[SAC] [Hosting] Hypervisor reboots on production Ganeti cluster


We’ve been having issues with our Ganeti cluster hypervisors randomly rebooting. So far we’ve had this happen four times within the last month (including this morning) at the following times (in UTC) and duration:

Event Start Time Event End Time Event Duration

2018-07-27 10:25:13 2018-07-27 10:29:29 0d 0h 4m 16s

2018-07-28 17:03:19 2018-07-28 17:06:57 0d 0h 3m 38s

2018-08-23 08:14:07 2018-08-23 08:18:00 0d 0h 3m 53s

2018-08-27 11:46:06 2018-08-27 11:48:44 0d 0h 2m 38s

The kernel log points to this [1] upstream issue for RHEL and also reported on the CentOS forum [2] (We run CentOS 7 on our servers).

[1] https://access.redhat.com/solutions/3432391
[2] https://www.centos.org/forums/viewtopic.php?t=67170

It seems the solution is “In progress” so I expect it to be included in the next released kernel in CentOS. Unfortunately the workaround is to either use an older kernel or just wait. As of right now we are going to opt to wait until the next release happens however if we see increased instability we’ll look into using an older kernel.

So far this only affects our Ganeti cluster and hasn’t been triggered in either of our OpenStack clusters (x86 & ppc64le) as of yet.

For some of our older VMs which boot using an external kernel we build, we’ve been hitting a different problem with the dracut dropping to an emergency shell if there are any fsck warnings on boot. We’ve had to manually fsck those filesystems and reboot the VMs to bring them back online. We’re hoping to move away from these external kernels soon so let us know if you’d like to do that. In the meantime, we’re going to look and see what changes we can make with the initrd so that it doesn’t drop into the emergency shell and let’s the OS do the fsck instead. We recently updated those external kernels to use an initrd which is why this has started to happen.
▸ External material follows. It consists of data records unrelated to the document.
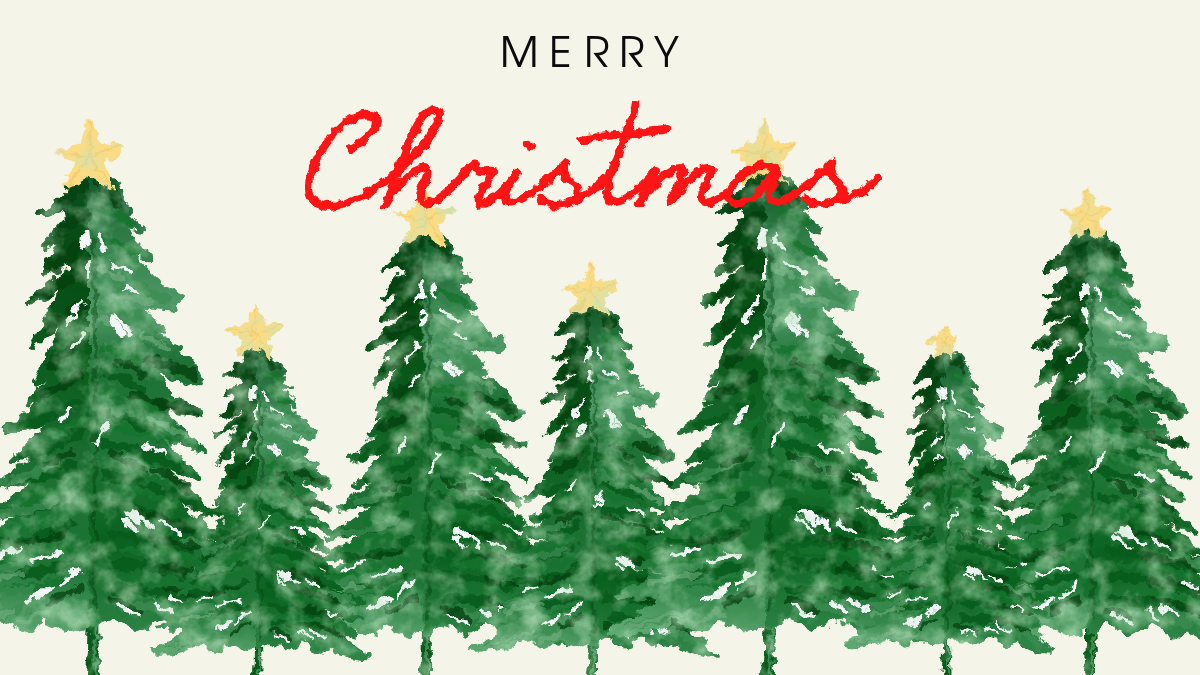
<!DOCTYPE html>
<html lang="en">
<head>
<meta charset="utf-8">
<title>Merry Christmas</title>
<style>
:root{--paper:#f4f4e8;--ink:#0b0b0b;--red:#fd1515;--snow:#f3f5f7;--deep:#04400f;--pine:#075a1a;--fir:#14732c;--moss:#3d8d53;--sage:#79b386;--gold:#fbdc85;--amber:#efc766}
*{margin:0;padding:0;box-sizing:border-box}
html,body{width:1200px;height:675px;overflow:hidden;background:var(--paper)}
.card{position:relative;width:1200px;height:675px;overflow:hidden;background:var(--paper)}
.card svg{position:absolute;inset:0;display:block}
.merry{font:400 42px "TeX Gyre Adventor",Lato,sans-serif;fill:var(--ink)}
.christmas{fill:none;stroke:var(--red);stroke-width:8;stroke-linecap:round;stroke-linejoin:round}
.boughs{stroke-width:6;stroke-linejoin:round}
.dabs{fill:none;stroke-linecap:round}
.deep{stroke:var(--deep)}.pine{stroke:var(--pine)}.fir{stroke:var(--fir)}.moss{stroke:var(--moss)}.sage{stroke:var(--sage)}.snow{stroke:var(--snow)}
</style>
</head>
<body>
<main class="card">
<svg width="1200" height="675" viewBox="0 0 1200 675" role="img" aria-label="Merry Christmas above a row of watercolour fir trees with gold stars">
<defs>
<linearGradient id="shade-side" gradientUnits="userSpaceOnUse" x1="0" y1="0" x2="-60" y2="465">
<stop offset="0" stop-color="#0d5020"/><stop offset=".2" stop-color="#054a12"/><stop offset=".42" stop-color="#0b5d1e"/><stop offset=".65" stop-color="#1d7033"/><stop offset=".85" stop-color="#1c7434"/><stop offset="1" stop-color="#5ca670"/>
</linearGradient>
<linearGradient id="light-side" gradientUnits="userSpaceOnUse" x1="0" y1="0" x2="40" y2="465">
<stop offset="0" stop-color="#0e5423"/><stop offset=".14" stop-color="#2d7a45"/><stop offset=".3" stop-color="#4f9966"/><stop offset=".42" stop-color="#1f7237"/><stop offset=".6" stop-color="#1e7535"/><stop offset=".8" stop-color="#0a611f"/><stop offset="1" stop-color="#2d8446"/>
</linearGradient>
<filter id="watercolour" filterUnits="userSpaceOnUse" x="-40" y="60" width="1280" height="660" color-interpolation-filters="sRGB">
<feTurbulence type="fractalNoise" baseFrequency=".09" numOctaves="3" seed="4" result="grain"/>
<feDisplacementMap in="SourceGraphic" in2="grain" scale="13" xChannelSelector="R" yChannelSelector="G" result="rough"/>
<feTurbulence type="fractalNoise" baseFrequency=".035" numOctaves="4" seed="11"/>
<feColorMatrix values="0 0 0 0 .75  0 0 0 0 .9  0 0 0 0 .76  1.6 0 0 0 -.72"/>
<feComposite in2="rough" operator="in" result="wash"/>
<feMerge><feMergeNode in="rough"/><feMergeNode in="wash"/></feMerge>
</filter>
<filter id="dry-brush" filterUnits="userSpaceOnUse" x="280" y="80" width="630" height="150" color-interpolation-filters="sRGB">
<feTurbulence type="fractalNoise" baseFrequency=".12" numOctaves="2" seed="7"/>
<feDisplacementMap in="SourceGraphic" scale="8" xChannelSelector="R" yChannelSelector="G"/>
</filter>
<g id="star">
<path d="M0-36L10-11 34-8 15 8 22 33 1 19-23 31-14 8-34-3-9-10Z" fill="var(--gold)" stroke="var(--gold)" stroke-width="3" stroke-linejoin="round"/>
<path d="M0-34L1 2 32-8M1 2L21 31M1 2L-22 30M1 2L-32-3" fill="none" stroke="var(--amber)" stroke-width="2" opacity=".6"/>
</g>
<g id="tree">
<path d="M-4 430L6 430 7 515-8 515-5 480Z" fill="var(--pine)"/>
<path d="M3 440L3 515" class="moss" stroke-width="3"/>
<g class="boughs">
<path fill="url(#shade-side)" stroke="url(#shade-side)" d="M2 0Q-16 4-24 20L-50 45-24 38-22 48-48 76-24 64-50 104-22 88-22 98-64 133-26 116-60 176-24 148-57 213-24 186-65 234-26 212-88 262-36 248-80 292-38 276-96 316-46 308-112 350-56 340-118 374-70 370-130 398-84 396-150 426-96 424-158 463Q-120 466-92 448L-60 460-50 446-22 460 2 450Z"/>
<path fill="url(#light-side)" stroke="url(#light-side)" d="M0 0Q16 4 24 16L38 40 24 34 50 60 28 56 56 88 32 80 64 110 40 106 86 124 84 138 46 134 70 162 50 160 84 178 108 208 96 214 56 196 86 232 110 244 60 234 112 282 56 258 106 308 64 292 120 342 70 326 126 366 80 358 160 388 108 388 156 412 108 406 150 436 110 430 166 470Q130 470 110 452L96 462 70 444 44 458 20 444 0 456Z"/>
</g>
<g class="dabs deep" stroke-width="11" opacity=".8">
<path d="M-8 16q-14 6-24 22M-10 46q-12 6-26 24M-12 76q-10 6-26 22M-14 104q-14 6-34 22M-12 136q-14 8-30 22M-12 172q-14 8-28 24M-14 204q-14 12-34 20M8 14q10 4 18 18M58 190q18 2 42 16M66 234q14 0 36 8"/>
</g>
<g class="dabs pine" stroke-width="10" opacity=".85">
<path d="M-16 232q-20 16-54 24M-14 262q-22 16-54 24M-20 296q-26 14-58 16M-24 326q-30 16-68 18M-20 354q-30 20-80 18M-16 392q-30 10-56 12M10 204q22 2 40 16M12 244q30 2 56 24M14 274q40 6 74 26M14 304q50 10 88 32M16 334q40 4 80 26M20 364q50 2 96 22M20 394q50 0 96 18M24 420q50-2 96 18"/>
</g>
<g class="dabs fir" stroke-width="8" opacity=".8">
<path d="M14 42q16 4 26 12M14 70q18 4 32 14M10 180q24 0 40 12M14 224q24 0 48 14M20 258q24 4 56 12M-10 250q-14 10-30 14M-18 312q-24 14-50 18M-24 342q-30 12-64 16M-20 376q-40 14-84 18M-26 410q-40 10-84 14M30 318q30 6 52 16M34 380q40-2 76 12M40 408q40 2 80 20"/>
</g>
<g class="dabs moss" stroke-width="9" opacity=".75">
<path d="M12 88q24 2 40 14M14 112q30 4 62 18M10 136q26 2 50 18M16 156q22 4 44 16M-34 290q-20 16-44 20M-36 330q-30 12-54 14M12 230q12 10 26 14M26 288q20 6 44 16M-60 392q-30 8-56 10M-60 420q-40 4-70 6M-40 434q-50 8-100 24M40 436q50 4 70 12M90 372q30 4 50 12M96 434q30 10 52 28"/>
</g>
<g class="dabs sage" stroke-width="6" opacity=".55">
<path d="M8 98q10 6 20 10M24 126q20 2 34 6M10 150q12 2 26 10M50 166q14 4 26 14M-70 404q-30 4-46 10M-80 442q-30 4-62 18M-46 444q-10 0-24 8M56 248q14 4 36 18"/>
</g>
<g class="dabs deep" stroke-width="7" opacity=".75">
<path d="M24 192q16 0 28 14M40 226q20 0 36 14M20 284q14 8 30 14M60 300q18 2 36 20M50 344q22 0 46 16M-20 282q-14 8-26 12M-30 364q-20 8-44 8M60 370q30 0 60 16M70 398q30 0 60 14M74 420q24 0 56 20M-12 420q-16 4-30 14M18 430q14 0 30 12"/>
</g>
<path d="M2 70Q5 260 2 440" class="dabs deep" stroke-width="4" opacity=".45"/>
<g class="dabs snow" stroke-width="4">
<path d="M-6 60l-3 20M7 64l6 16M-4 92l0 16M18 92l18 10M24 146l14 18M-10 130l-14 22M-8 164l-10 12M34 118l12 4M16 254l-12 20M-22 238l-10 14M40 340l22 18M30 348l14 12M70 352l18 10M-30 384l-30 8M-40 416l-26 14M-14 400l-18 16M26 436l20 10M80 428l20 12M64 432l14 10M-70 378l-24 8M104 400l18 6M52 276l20 8"/>
</g>
<g class="dabs snow" stroke-width="7"><path d="M-5 62l1 12M20 150l10 14M34 342l12 8M-44 420l-10 8"/></g>
</g>
</defs>
<g class="forest" filter="url(#watercolour)">
<use href="#tree" transform="translate(92 170)"/>
<use href="#tree" transform="translate(426 230) scale(.88)"/>
<use href="#tree" transform="translate(258 347) scale(.66)"/>
<use href="#tree" transform="translate(592 302) scale(.75)"/>
<use href="#tree" transform="translate(768 170)"/>
<use href="#tree" transform="translate(1090 230) scale(.88)"/>
<use href="#tree" transform="translate(946 350) scale(.64)"/>
<g class="stars">
<use href="#star" transform="translate(89 155)"/>
<use href="#star" transform="translate(255 332) scale(.78)"/>
<use href="#star" transform="translate(425 217) scale(.87)"/>
<use href="#star" transform="translate(591 290) scale(.78)"/>
<use href="#star" transform="translate(764 153) scale(.95)"/>
<use href="#star" transform="translate(944 342) scale(.46)"/>
<use href="#star" transform="translate(1087 214) scale(.72)"/>
</g>
</g>
<text class="merry" y="67" x="500 549 584 619 654">MERRY</text>
<g class="christmas" filter="url(#dry-brush)" role="img" aria-label="Christmas">
<path class="letter-c" d="M350 149C362 142 376 131 377 121C376 111 356 113 343 124C322 142 308 172 309 190C311 209 332 208 348 202C366 196 384 184 398 170"/>
<path class="letter-h" d="M398 170C420 152 438 130 439 115C438 104 427 109 418 124C406 146 394 180 385 206C396 186 412 169 424 168C434 169 418 190 420 200C424 211 446 196 466 172"/>
<path class="letter-r" d="M466 172C470 164 474 162 476 168C479 174 488 170 493 171C490 181 476 194 479 202C484 209 502 194 517 174"/>
<path class="letter-i" d="M517 172C511 182 502 194 506 201C514 208 538 190 566 163M527 144L531 146"/>
<path class="letter-s" d="M566 163C556 176 582 184 577 195C572 206 550 208 541 199M572 201C588 196 603 183 613 169"/>
<path class="letter-t" d="M636 105C628 134 609 170 607 191C607 212 632 198 655 172M582 140C608 134 640 134 668 129"/>
<path class="letter-m" d="M655 171C652 182 644 194 639 203C652 186 670 168 681 168C686 172 675 190 670 203C682 186 698 168 709 168C716 172 700 189 702 199C708 208 724 196 734 186"/>
<path class="letter-a" d="M774 168C761 160 738 174 729 191C724 206 743 207 756 194C766 185 774 176 777 168C773 180 767 194 772 201C780 207 806 188 832 163"/>
<path class="letter-s" d="M832 163C824 175 846 184 842 194C836 205 815 207 806 199M838 200C852 198 866 190 877 179"/>
</g>
</svg>
</main>
</body>
</html>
The RH solution page has the following upstream commit message which explains why this bug is happening in the kernel:

Because we drop cpu_base->lock around calling hrtimer::function, it is
possible for hrtimer_start() to come in between and enqueue the timer.

If hrtimer::function then returns HRTIMER_RESTART we’ll hit the BUG_ON
because HRTIMER_STATE_ENQUEUED will be set.

Since the above is a perfectly valid scenario, remove the BUG_ON and
make the enqueue_hrtimer() call conditional on the timer not being
enqueued already.

NOTE: in that concurrent scenario its entirely common for both sites
to want to modify the hrtimer, since hrtimers don’t provide
serialization themselves be sure to provide some such that the
hrtimer::function and the hrtimer_start() caller don’t both try and
fudge the expiration state at the same time.

To that effect, add a WARN when someone tries to forward an already
enqueued timer, the most common way to change the expiry of self
restarting timers. Ideally we’d put the WARN in everything modifying
the expiry but most of that is inlines and we don’t need the bloat.

If you have any questions or concerns please let us know.



Lance Albertson

Oregon State University | Open Source Lab

Hi all,

I wanted to send you an update on this situation as it seems to keep happening. Unfortunately it doesn’t seem that RHEL has released a new kernel which resolves this issue. Over the past few days I’ve been rebooting nodes to apply the L1TF vulnerability fixes which of course means these nodes are now running the kernel which has this bug. This has made the cluster more unstable unfortunately causing multiple reboots a day.

I’m currently working on deploying a new mainline kernel to mitigate this issue and hope to have it deployed by the end of today.


Lance Albertson

Oregon State University | Open Source Lab

I’ve deployed a new kernel on all of our production ganeti nodes and the systems seem to be running better now. I’ll keep an eye on it for the next few days to be sure everything is still working properly.



Lance Albertson

Oregon State University | Open Source Lab